Warm half a pound of butter over low heat until melted. Turn off heat. Let the solids separate from the fat. Pour off the clear butter. Higher cooking temperature. Richer flavor. Perfect with artichokes, lobsters, and oh so much more. Ghee. That’s clarity you can taste. Smakelijk.
“On behalf of the former sinners of tomorrow, I protest…..” This is exactly the kind of phrase that asks to be posted, shared or tweeted. It triggers an immediate response. It’s just got to be relevant. It’s so clever … familiar ….. timely….ageless….provocative… entertaining. As a stand alone phrase, it’s great. One more piece of inane bull### that we love to share. However, there is so much more to it than the gut response. The phrase is Runyonesque. Now this odd adjective and the phrase require a bit of context.
Context, in most things, provides clarity. Context clarifies much in the same way butter* is clarified. Clarification takes time and thought. It’s simple. The end product is richer and more intense. Fussy loves simple.
So, put on a low flame…. mentally. As the flickering blue heat tickles the gray matter, search your memories, ideas and life experience. No knee jerk reactions please. NO internet. Then, let the flame die… let the reflections settle, cool and collect. Now decide; where does the phrase come from? What does it mean?
Fussy knows. Not fair? So what! Here’s the context along with Fussy’s clarification:
Damon Runyon was an American journalist and writer. His ability to capture a specific era in America was so impressive that the adjective Runyonesque came into its own. Runyon described life on the streets of early 20th Century Times Square. His articles and stories were based on real people with larger than life personalities. Sky Masterson was one such Runyonesque character. Sky, an inveterate gambler, spoke the line, in the musical, “GUYS AND DOLLS”. Marlon Brando, what a hunk, played Sky in the 1955 MGM movie.

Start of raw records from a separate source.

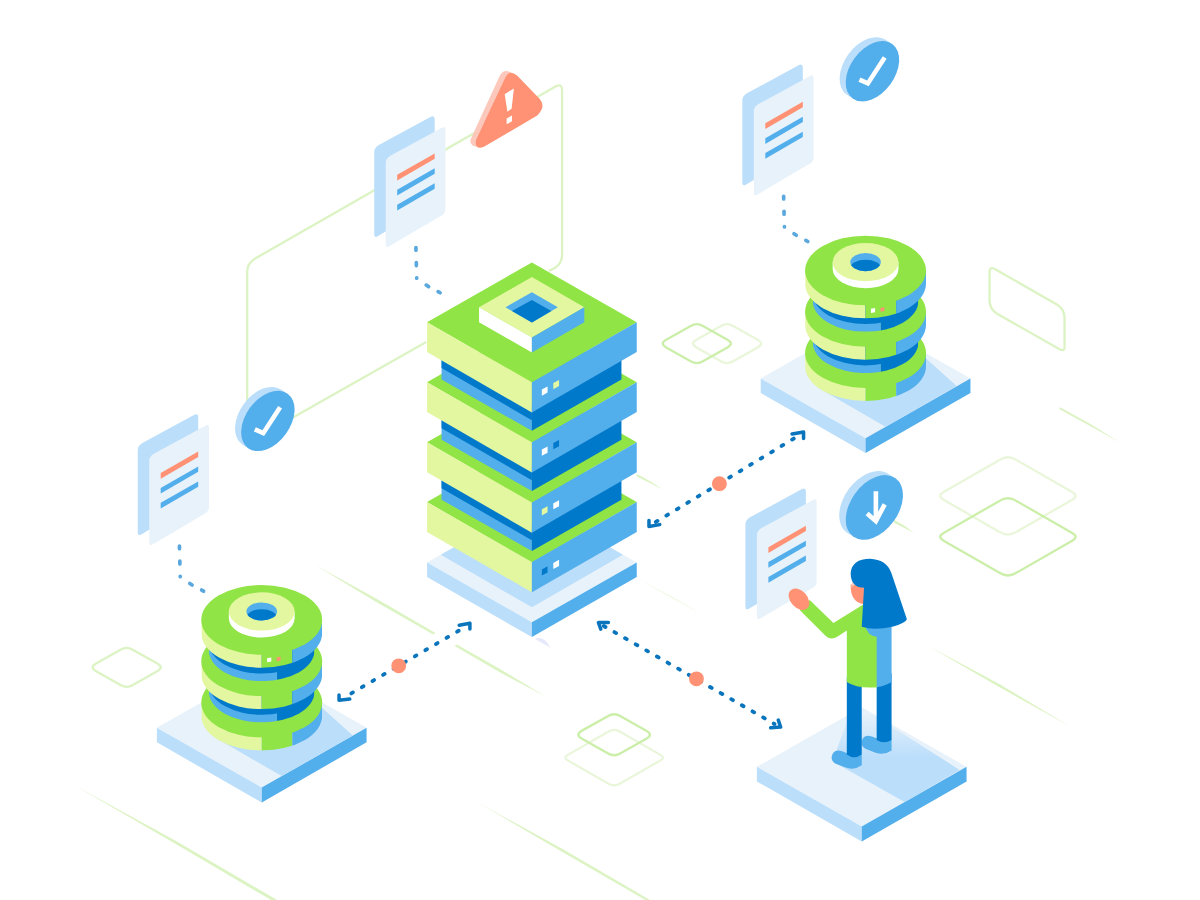
<!DOCTYPE html>
<html lang="en">
<head>
<meta charset="utf-8">
<title>Isometric server network</title>
<style>
:root{
  --green:#90e445; --lime:#e3f7a0; --sky:#53aeec; --royal:#0079ca; --ice:#bbdefb; --frost:#e8f2fa;
  --coral:#ff9274; --blush:#fbc8bb; --line:#dcf3c4; --line-strong:#cbeea9; --line-faint:#e9f6da; --link:#0a75bd; --trail:#5aa8de;
}
html,body{margin:0;width:1200px;height:900px;overflow:hidden;background:#fff}
.scene{display:block;width:1200px;height:900px}
.green{fill:var(--green)} .lime{fill:var(--lime)} .sky{fill:var(--sky)} .royal{fill:var(--royal)}
.ice{fill:var(--ice)} .frost{fill:var(--frost)} .coral{fill:var(--coral)} .blush{fill:var(--blush)} .white{fill:#fff}
.outline{fill:none;stroke:var(--line);stroke-width:3}
.strong{stroke:var(--line-strong)} .faint{stroke:var(--line-faint)}
.streaks{fill:var(--line)}
.mark{fill:none;stroke:#fff;stroke-width:6}
.dots{fill:none;stroke:var(--link);stroke-width:5;stroke-linecap:round;stroke-dasharray:2.5 13.5}
.heads{fill:none;stroke:var(--link);stroke-width:4.6;stroke-linecap:round;stroke-linejoin:round}
.trail{fill:none;stroke:var(--trail);stroke-width:4.8;stroke-linecap:round}
</style>
</head>
<body>
<svg class="scene" viewBox="0 0 1568 1176" role="img" aria-label="Isometric server tower linked to two disk stores and a person, each with documents and status badges">
<defs>
  <path id="diamond-small" d="M-8-23Q0-28 8-23L40-5Q49 0 40 5L8 23Q0 28-8 23L-40 5Q-49 0-40-5Z"/>
  <path id="diamond-large" d="M-11-47Q0-54 11-47L84-5Q93 0 84 5L11 47Q0 54-11 47L-84 5Q-93 0-84-5Z"/>
  <path id="led" d="M0 4L7.500 0V8L0 12Z"/>

  <g id="plate">
    <path class="frost" d="M0-78L137 0L0 78L-137 0Z"/>
    <path class="ice" d="M-137 0L0 78V97.500L-137 19Z"/>
    <path class="sky" d="M137 0L0 78V97.500L137 19Z"/>
  </g>

  <g id="server-unit">
    <path class="green" d="M695 343L832 421L695 500L558 421Z"/>
    <path class="lime" d="M558 421L695 499.500V539L558 460Z"/>
    <path class="sky" d="M832 421L695 499.500V539L832 460Z"/>
  </g>
  <g id="server-core">
    <path class="sky" d="M577 465L695 530V563L577 496Z"/>
    <path class="royal" d="M577 465L695 530V549L577 481Z"/>
    <path class="royal" d="M812 465L695 530V563L812 496Z"/>
  </g>

  <clipPath id="disk-side"><path d="M263 810V827A79 53 0 0 0 263 827ZM263 810V827A79 45.500 0 0 0 421 827V810Z"/></clipPath>
  <g id="disk">
    <g clip-path="url(#disk-side)">
      <path class="lime" d="M263 800H342V880H263Z"/>
      <path class="green" d="M342 800H382V880H342Z"/>
      <path class="sky" d="M382 800H421V880H382Z"/>
    </g>
    <ellipse class="green" cx="342" cy="810" rx="79" ry="45.500"/>
  </g>
  <clipPath id="core-side"><path d="M273 830V850A69 40 0 0 0 411 850V830Z"/></clipPath>
  <g id="disk-core">
    <g clip-path="url(#core-side)">
      <path class="sky" d="M273 825H362V895H273Z"/>
      <path class="royal" d="M362 825H411V895H362Z"/>
    </g>
    <path class="royal" d="M273 825V840A69 40 0 0 0 411 840V825Z"/>
  </g>
  <clipPath id="spindle-hole"><ellipse cx="342" cy="799" rx="20" ry="11.800"/></clipPath>
  <g id="disk-store">
    <use href="#plate" x="342" y="951"/>
    <path class="ice" d="M280 963L368 1014L461 961L421 925Z"/>
    <use href="#disk" y="108"/>
    <use href="#disk-core" y="54"/>
    <use href="#disk" y="54"/>
    <use href="#disk-core"/>
    <use href="#disk"/>
    <path class="white" d="M299 799V808A43 25 0 0 0 385 808V799Z"/>
    <ellipse class="lime" cx="342" cy="799" rx="43" ry="25"/>
    <g clip-path="url(#spindle-hole)">
      <path class="sky" d="M320 785H364V813H320Z"/>
      <ellipse class="royal" cx="342" cy="807" rx="20" ry="11"/>
    </g>
    <path class="white" d="M349 860L354.500 859V864.500L349 865.500Z"/>
    <path class="coral" d="M361.500 859L366.500 858V863L361.500 864Z"/>
  </g>

  <g id="document">
    <path class="ice" d="M180 588Q180 583 186 579L254 542Q259 540 259 545V654L185 698Q180 701 180 696Z"/>
    <path class="frost" d="M195 602Q195 597 201 593L269 556Q273 554 273 558V663Q273 668 268 671L200 711Q195 714 195 709Z"/>
    <path class="coral" d="M210 618L259 590V597L210 625.500Z"/>
    <path id="text-row" class="sky" d="M210 637.500L259 609.500V616.500L210 645Z"/>
    <use href="#text-row" y="19.500"/>
  </g>
  <g id="trail" class="trail">
    <path d="M234.500 713.500V717M235 733V737M235.500 753V753.500M248 762.500L251 764.500M263.500 771L266 772.500"/>
  </g>

  <g id="badge">
    <ellipse class="ice" cx="-8" cy="-5" rx="44" ry="29" transform="rotate(-54 -8 -5)"/>
    <ellipse class="ice" cx="-4" cy="-2.500" rx="44" ry="29" transform="rotate(-54 -4 -2.500)"/>
    <ellipse class="sky" rx="44" ry="29" transform="rotate(-54)"/>
  </g>
  <g id="check-badge">
    <use href="#badge"/>
    <path class="mark" d="M-17 11L-6 16L16-18"/>
  </g>

  <g id="foot">
    <path class="sky" d="M1106 984L1126 986V1000Q1116 1007 1105 1003L1092 998Q1084 993 1088 985Q1093 977 1106 984Z"/>
  </g>
  <linearGradient id="shadow-fade" x1="0" y1="0" x2="0" y2="1">
    <stop offset="0" stop-color="#e8f2fa"/><stop offset=".5" stop-color="#bbdefb"/>
  </linearGradient>
</defs>

<g id="background-frames" class="outline">
  <path d="M557 447L343 568Q323 578 323 556V355Q323 344 333 338L727 112.500Q734.500 109 734.500 118V333Q734.500 348 717 354"/>
  <path d="M1301 352L1381 398Q1391 404 1391 416V453Q1391 460 1384 456L1303 410Q1293 404 1293 392V356Q1293 347 1301 352Z"/>
  <use href="#diamond-small" x="165.500" y="872"/>
  <use class="faint" href="#diamond-small" x="950" y="449"/>
  <use class="strong" href="#diamond-small" x="910.500" y="449"/>
  <use class="faint" href="#diamond-large" transform="translate(802.500 990) scale(.72)" stroke-width="4"/>
  <use class="strong" href="#diamond-small" transform="translate(802.500 960) scale(1.05)"/>
  <use class="faint" href="#diamond-large" x="1317" y="648"/>
  <use class="strong" href="#diamond-large" x="1317" y="701.500"/>
</g>

<g id="floor-streaks" class="streaks">
  <path d="M413 739L492 782.500L569 827L566 829L490 785.500Z"/>
  <path d="M597 842L655 875L713 910L653 878.500L594 844Z"/>
  <path d="M97 1026L230 1099L364 1177H356L228 1102Z"/>
  <path d="M625 1049L738 1111L851 1177H845L736 1114Z"/>
  <path d="M1213 844L1307 894.500L1398 949L1305 897.500Z"/>
  <path d="M1385 532L1425 554L1463 578L1384 534.500Z"/>
  <path d="M832 619L850 629L867 640L832 622.500Z"/>
  <path d="M1168 679L1182 687L1194 696L1168 683Z"/>
  <path d="M835 757L877 779L918 803L876 780.500Z" opacity=".5"/>
  <path d="M699 835Q710 830 719 846Z" fill="#e6e8fb"/>
</g>

<g id="server-tower">
  <use href="#plate" x="695" y="735"/>
  <path class="ice" d="M695 657L814 725L695 793.500L576 725Z"/>
  <use href="#server-unit" y="235"/>
  <use href="#server-core" y="157"/>
  <use href="#server-unit" y="157"/>
  <use href="#server-core" y="78.500"/>
  <use href="#server-unit" y="78.500"/>
  <use href="#server-core"/>
  <use href="#server-unit"/>
  <g id="top-vent">
    <path class="lime" d="M695 362L763.500 401.500L695 441L626 401.500Z"/>
    <path class="white" d="M626 401.500L695 441V460.500L626 421Z"/>
    <path class="sky" d="M763.500 401.500L695 441V460.500L763.500 421Z"/>
    <path class="sky" d="M695 382L729 401.500L695 421.500L660.500 401.500Z"/>
    <path class="royal" d="M695 392L720.500 406.500L695 421.500L669 406.500Z"/>
  </g>
  <g id="indicator-lights">
    <use class="white" href="#led" x="708" y="505"/><use class="lime" href="#led" x="723" y="496.500"/>
    <use class="white" href="#led" x="708" y="583.500"/><use class="royal" href="#led" x="723" y="575"/>
    <use class="lime" href="#led" x="708" y="661.500"/><use class="white" href="#led" x="723" y="653.500"/>
    <use class="royal" href="#led" x="708" y="740"/><use class="white" href="#led" x="723" y="731.500"/>
  </g>
</g>

<g id="server-alert">
  <use href="#document" x="309" y="-389.500"/>
  <use href="#trail" x="309" y="-390"/>
  <path class="blush" d="M653 99Q658 89 668 95L690 118L640 180L624 192Q613 191 615 182Z"/>
  <path class="coral" d="M660 102Q665 90 676 99L705 129Q714 139 702 151L633 191.500Q620 197 622 183Z"/>
  <path class="white" d="M659.500 123L671.500 115.500L668.500 142L663 146ZM662 155L669 151V158.500L662 162.500Z"/>
</g>

<g id="left-store">
  <use href="#disk-store"/>
  <use href="#document"/>
  <use href="#trail"/>
  <use href="#check-badge" x="350" y="550"/>
</g>

<g id="right-store">
  <use href="#disk-store" x="789" y="-456.500"/>
  <use href="#document" x="790" y="-457"/>
  <use href="#trail" x="789.500" y="-457"/>
  <use href="#check-badge" x="1140" y="93"/>
</g>

<g id="connections">
  <path class="dots" d="M857 682L1044 569"/>
  <path class="dots" d="M459 906L610 818"/>
  <path class="dots" d="M789 818L1012 946"/>
  <g class="heads">
    <path d="M1035 567L1050 564.500V573M848 680V688L862 685.500"/>
    <path d="M600 817L614 814.500V822M443 908V915L457 913.500"/>
    <path d="M785 822L782 813.500H795M1017 941L1020 950L1007 951"/>
  </g>
  <g class="coral"><circle cx="940" cy="632" r="9.700"/><circle cx="521" cy="870" r="9.700"/><circle cx="910" cy="887" r="9.700"/></g>
</g>

<g id="user">
  <use href="#plate" x="1126" y="1002"/>
  <path d="M1088 995L1182 1048L1254 1006L1136 931L1106 944Z" fill="url(#shadow-fade)"/>
  <use href="#document" x="794" y="97"/>
  <g id="download-badge">
    <use href="#badge" transform="translate(1142.500 663) scale(1.07)"/>
    <path class="mark" d="M1144.500 642V680M1133 671L1144.500 681L1156 659" stroke-width="5"/>
  </g>
  <g id="woman">
    <use href="#foot" x="39" y="-19.500"/>
    <path class="royal" d="M1145.500 880H1165V967Q1155 973 1145.500 967Z"/>
    <use href="#foot"/>
    <path class="royal" d="M1106.500 885H1126V986Q1116 993 1106.500 986Z"/>
    <path class="green" d="M1058 784L1089 814L1128 790L1146 800V898Q1120 900 1106.500 891V824L1094 832Q1086 837 1079 831L1045 797Z"/>
    <path class="sky" d="M1145.500 810H1165V891Q1157 896 1145.500 898Z"/>
    <path class="sky" d="M1131 818Q1133 831 1146 832V818Z"/>
    <ellipse class="coral" cx="1044" cy="783" rx="11" ry="16" transform="rotate(-42 1044 783)"/>
    <path class="coral" d="M1111.500 764Q1111 787 1129 789.500V760Z"/>
    <path class="blush" d="M1111.500 770Q1114 763 1122 765L1128 769V762L1114 760Z"/>
    <path class="royal" d="M1111.500 749Q1113 730 1137 730Q1158 731 1164.500 748L1185 809Q1183 814 1166 819Q1142 824 1126 819L1129 768Q1112 768 1111.500 749Z"/>
  </g>
</g>
</svg>
</body>
</html>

Does Fussy’s context provide definitive clarity? Absolutely not. Ain’t nothin’ new under the sun. Fussy has forgotten more than you’ll ever know. Here’s one thing Fussy didn’t know. Damon Runyon’s legacy lives on, not only in popular media, but in the fight against cancer. Visit DamonRunyon.org to discover how Runyonesque life can be. If you’ve enjoyed this simple phrase and story, follow along. Regular posts on all thing simple.

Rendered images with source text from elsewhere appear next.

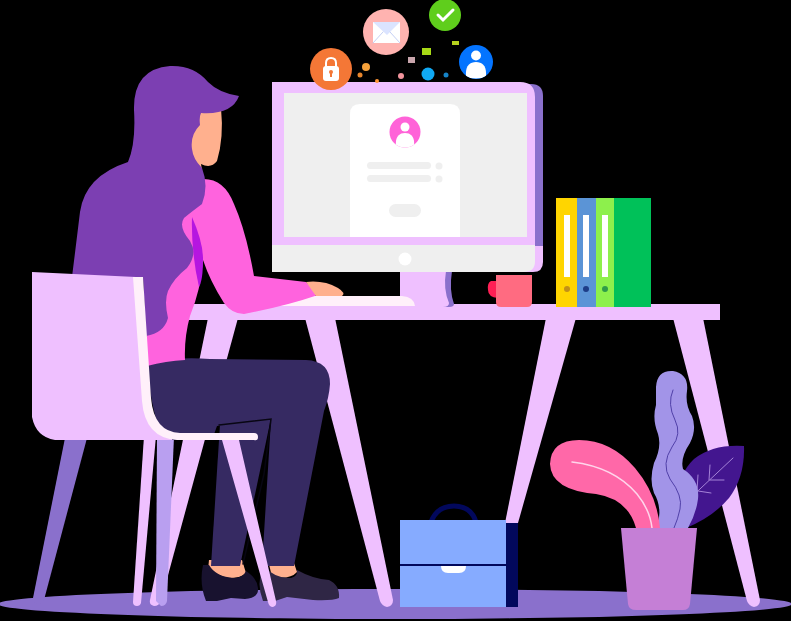
<!DOCTYPE html>
<html lang="en">
<head>
<meta charset="utf-8">
<title>Woman working at a desk</title>
<style>
:root {
  --backdrop: #000;
  --lilac: #efc0ff;
  --violet: #8a70cc;
  --hair: #7c3fb2;
  --pink: #ff63de;
  --skin: #ffb08e;
  --trousers: #362a62;
  --shoe: #18122f;
  --screen: #efefef;
  --white: #fff;
  --blush: #fff0fa;
  --navy: #02085c;
  --case: #86abff;
  --pot: #c57fd6;
  --leaf-pink: #ff68a8;
  --leaf-blue: #a294e8;
  --leaf-dark: #43168f;
}
html, body { margin: 0; background: var(--backdrop); overflow: hidden; }
svg { display: block; width: 791px; height: 621px; }
.lilac { fill: var(--lilac); }
.violet { fill: var(--violet); }
.hair { fill: var(--hair); }
.pink { fill: var(--pink); }
.skin { fill: var(--skin); }
.trousers { fill: var(--trousers); }
.shoe { fill: var(--shoe); }
.screen { fill: var(--screen); }
.white { fill: var(--white); }
.navy { fill: var(--navy); }
.line { fill: none; stroke-linecap: round; }
</style>
</head>
<body>
<svg viewBox="0 0 791 621" role="img" aria-label="Woman with long purple hair working at a desktop computer">
  <defs>
    <g id="person">
      <circle cy="-5" r="4.5"/>
      <path d="M-9 14C-10 5-6 1 0 1S10 5 9 14Q0 18-9 14Z"/>
    </g>
    <clipPath id="account-clip"><circle cx="476" cy="62" r="17"/></clipPath>
    <clipPath id="avatar-clip"><circle cx="405" cy="132" r="15.500"/></clipPath>
  </defs>

  <rect width="791" height="621" fill="var(--backdrop)"/>

  <g id="floor">
    <ellipse class="violet" cx="395" cy="604" rx="397" ry="15"/>
  </g>

  <g id="desk">
    <path class="lilac" d="M208 318H238L161 601Q159 606 154 606Q149 605 150 600Z"/>
    <path class="lilac" d="M305 318H335L393 600Q393 606 387 607Q382 606 380 601Z"/>
    <path class="lilac" d="M546 318H576L518 523H505Z"/>
    <path class="lilac" d="M673 318H703L760 600Q760 606 754 607Q749 606 747 601Z"/>
    <rect class="lilac" x="186" y="304" width="534" height="16"/>
  </g>

  <g id="monitor">
    <path class="violet" d="M436 271H452Q449 290 454 304Q454 307 449 307H430Z"/>
    <path class="lilac" d="M400 271H446Q443 289 449 303Q449 307 443 307H400Z"/>
    <path class="violet" d="M515 84H531Q543 84 543 96V246H515Z"/>
    <path class="lilac" d="M272 82H520Q535 82 535 97V246H543V262Q543 272 533 272H400L272 271Z"/>
    <path class="screen" d="M272 245H535V261Q535 272 524 272H272Z"/>
    <rect class="screen" x="284" y="93" width="243" height="144"/>
    <path class="white" d="M350 237V114Q350 104 360 104H450Q460 104 460 114V237Z"/>
    <circle cx="405" cy="132" r="15.500" fill="#ff63d8"/>
    <g clip-path="url(#avatar-clip)"><use href="#person" class="white" transform="translate(405 132)"/></g>
    <g class="screen">
      <rect x="367" y="162" width="64" height="7" rx="3.500"/>
      <circle cx="439" cy="166" r="3.500"/>
      <rect x="367" y="175" width="64" height="7" rx="3.500"/>
      <circle cx="439" cy="179" r="3.500"/>
      <rect x="389" y="204" width="32" height="13" rx="6.500"/>
    </g>
    <circle class="white" cx="405" cy="259" r="6.500"/>
  </g>

  <g id="floating-icons">
    <g id="lock">
      <circle cx="331" cy="69" r="21" fill="#f47736"/>
      <path class="line" stroke="#fff" stroke-width="2" d="M326 68V63Q326 58 331 58T336 63V68"/>
      <rect class="white" x="323" y="66" width="16" height="15" rx="3"/>
      <circle cx="331" cy="72" r="2" fill="#f47736"/>
      <rect x="330" y="73" width="2" height="4" fill="#f47736"/>
    </g>
    <g id="mail">
      <circle cx="386" cy="32" r="23" fill="#ffb3b0"/>
      <rect class="white" x="373" y="22" width="27" height="21"/>
      <path fill="#dbe4ff" d="M373 22H400L387 35Z"/>
      <path class="line" stroke="#c5d0f5" d="M373 43L383 32M400 43L390 32"/>
    </g>
    <g id="check">
      <circle cx="445" cy="15" r="16" fill="#5fce1c"/>
      <path class="line" stroke="#fff" stroke-width="3" d="M438 15L443 20L453 10"/>
    </g>
    <g id="account">
      <circle cx="476" cy="62" r="17" fill="#0474ff"/>
      <g clip-path="url(#account-clip)"><use href="#person" class="white" transform="translate(476 61) scale(1.100)"/></g>
    </g>
    <g id="confetti">
      <rect x="422" y="48" width="9" height="7" fill="#a7d916"/>
      <rect x="452" y="41" width="7" height="4" fill="#b6d21e"/>
      <rect x="408" y="57" width="7" height="6" fill="#c9a6ad"/>
      <circle cx="428" cy="74" r="6.500" fill="#10a9f4"/>
      <circle cx="446" cy="75" r="2.500" fill="#1684c9"/>
      <circle cx="366" cy="67" r="4" fill="#f6a13a"/>
      <circle cx="360" cy="75" r="2.500" fill="#e8862c"/>
      <circle cx="401" cy="76" r="3" fill="#f2949d"/>
      <circle cx="377" cy="81" r="2" fill="#ff9736"/>
    </g>
  </g>

  <g id="mug">
    <path fill="#ff1f55" d="M498 281H491Q487 283 488 290Q488 297 498 298Z"/>
    <path fill="#ff6b81" d="M496 275H532V302Q532 307 527 307H501Q496 307 496 302Z"/>
  </g>

  <g id="binders">
    <rect x="556" y="198" width="21" height="109" fill="#ffd500"/>
    <rect x="577" y="198" width="19" height="109" fill="#5b94d6"/>
    <rect x="596" y="198" width="19" height="109" fill="#8df04c"/>
    <rect x="614" y="198" width="37" height="109" fill="#00c159"/>
    <g class="white">
      <rect x="564" y="215" width="6" height="62"/>
      <rect x="583" y="215" width="6" height="62"/>
      <rect x="602" y="215" width="6" height="62"/>
    </g>
    <circle cx="567" cy="289" r="3" fill="#c39018"/>
    <circle cx="586" cy="289" r="3" fill="#1d3d87"/>
    <circle cx="605" cy="289" r="3" fill="#2f9b4a"/>
  </g>

  <g id="back-chair-legs">
    <path class="violet" d="M65 438H87L44 600Q42 605 37 604Q32 603 33 598Z"/>
    <path class="lilac" d="M144 436H156L141 603Q140 606 137 606Q133 606 133 602Z"/>
    <path fill="#b99ff0" d="M157 436H174L167 601Q166 606 161 606L156 601Z"/>
  </g>

  <g id="woman">
    <g id="legs">
      <path class="skin" d="M209 560H242L246 573Q238 580 224 577L208 570Z"/>
      <path class="shoe" d="M203 565H209Q216 577 234 578Q243 578 246 571Q257 578 258 588Q259 598 245 599L231 598L217 601H206Q199 584 203 565Z"/>
      <path class="trousers" d="M220 424L271 418L240 566H211Z"/>
      <path class="skin" d="M268 560H293L297 572Q290 580 272 577Z"/>
      <path fill="#2f2645" d="M263 566Q276 579 291 578Q298 576 297 570Q313 579 329 580Q340 585 339 598Q332 601 313 600L287 597L275 601H263Q256 584 263 566Z"/>
      <path class="trousers" d="M147 364Q175 356 210 359L306 360Q330 361 330 384Q329 398 324 411L294 566H262L271 420L217 426L212 440H165Q152 420 147 364Z"/>
      <path class="line" stroke="#080613" stroke-width="1.500" d="M219 425L271 419L264 474L243 564"/>
    </g>
    <g id="keyboard">
      <path fill="var(--blush)" d="M268 306Q276 298 296 296H402Q414 297 415 306Z"/>
    </g>
    <g id="body">
      <path class="pink" d="M145 262Q165 188 202 179Q224 178 234 204Q246 231 254 276L306 282L318 295Q286 306 244 314Q232 314 224 303Q210 281 203 260Q201 289 190 316Q184 338 185 360Q166 361 147 366Z"/>
      <path fill="#b516e0" d="M192 217Q203 242 203 259Q203 280 199 287Q191 252 192 217Z"/>
      <path class="skin" d="M306 282Q324 280 338 288Q346 293 342 296H316Z"/>
    </g>
    <g id="head">
      <path class="skin" d="M197 114L221 108Q224 138 217 161Q211 169 201 164L204 183Q192 184 186 170L188 118Z"/>
      <path class="hair" d="M72 277Q76 245 80 212Q85 176 128 162Q136 143 134 110Q133 69 170 66Q194 65 208 82Q219 93 239 96Q232 115 201 113Q199 117 200 125Q190 135 192 149Q193 159 202 168Q209 186 202 204Q190 213 184 218Q178 227 190 241Q198 254 187 268Q174 278 168 291Q164 301 168 318Q164 333 146 336L143 277Z"/>
    </g>
  </g>

  <g id="chair">
    <path class="lilac" d="M32 272L136 277Q140 277 140 281L149 405Q152 430 172 438V440H55Q36 437 32 417Z"/>
    <path fill="var(--blush)" d="M133 277H143L151 398Q154 432 180 433H254Q258 433 258 437T254 440H177Q145 438 142 401Z"/>
    <path class="lilac" d="M222 440H239L276 601Q277 606 273 607Q269 607 268 602Z"/>
  </g>

  <g id="briefcase">
    <path class="line" stroke="var(--navy)" stroke-width="5" d="M431 522Q437 506 454 506T476 522"/>
    <rect class="navy" x="504" y="523" width="14" height="84"/>
    <rect x="400" y="520" width="106" height="87" fill="var(--case)"/>
    <rect class="navy" x="400" y="564" width="108" height="2"/>
    <path class="white" d="M441 566H466Q466 573 459 573H448Q441 573 441 566Z"/>
  </g>

  <g id="plant">
    <path fill="var(--leaf-dark)" d="M686 528Q668 484 694 459Q713 444 744 446Q745 477 729 498Q713 517 686 528Z"/>
    <path class="line" stroke="#a583d8" d="M684 504L733 458M697 491L698 475M709 480L710 465M698 491L711 493M710 480L724 480"/>
    <path fill="var(--leaf-blue)" d="M656 387Q657 370 673 371Q689 374 687 391Q685 405 692 416Q697 429 690 443Q680 458 683 469Q700 480 698 499Q696 514 688 528H657Q663 508 654 493Q649 480 654 463Q662 447 658 434Q652 419 656 405Z"/>
    <path class="line" stroke="#5040a8" d="M673 390Q667 404 675 420Q682 434 672 447Q661 464 670 479Q683 496 680 509Q678 519 674 528"/>
    <path fill="var(--leaf-pink)" d="M550 464Q551 440 579 440Q611 440 635 468Q657 494 660 528H636Q628 499 596 494Q551 490 550 464Z"/>
    <path class="line" stroke="#ffd5eb" stroke-width="1.500" d="M572 462Q614 467 637 494Q650 510 652 528"/>
    <path fill="var(--pot)" d="M621 528H697L690 604Q689 610 683 610H636Q629 610 628 604Z"/>
  </g>
</svg>
</body>
</html>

*GHEE! How do you clarify butter? Coming in a blog post soon.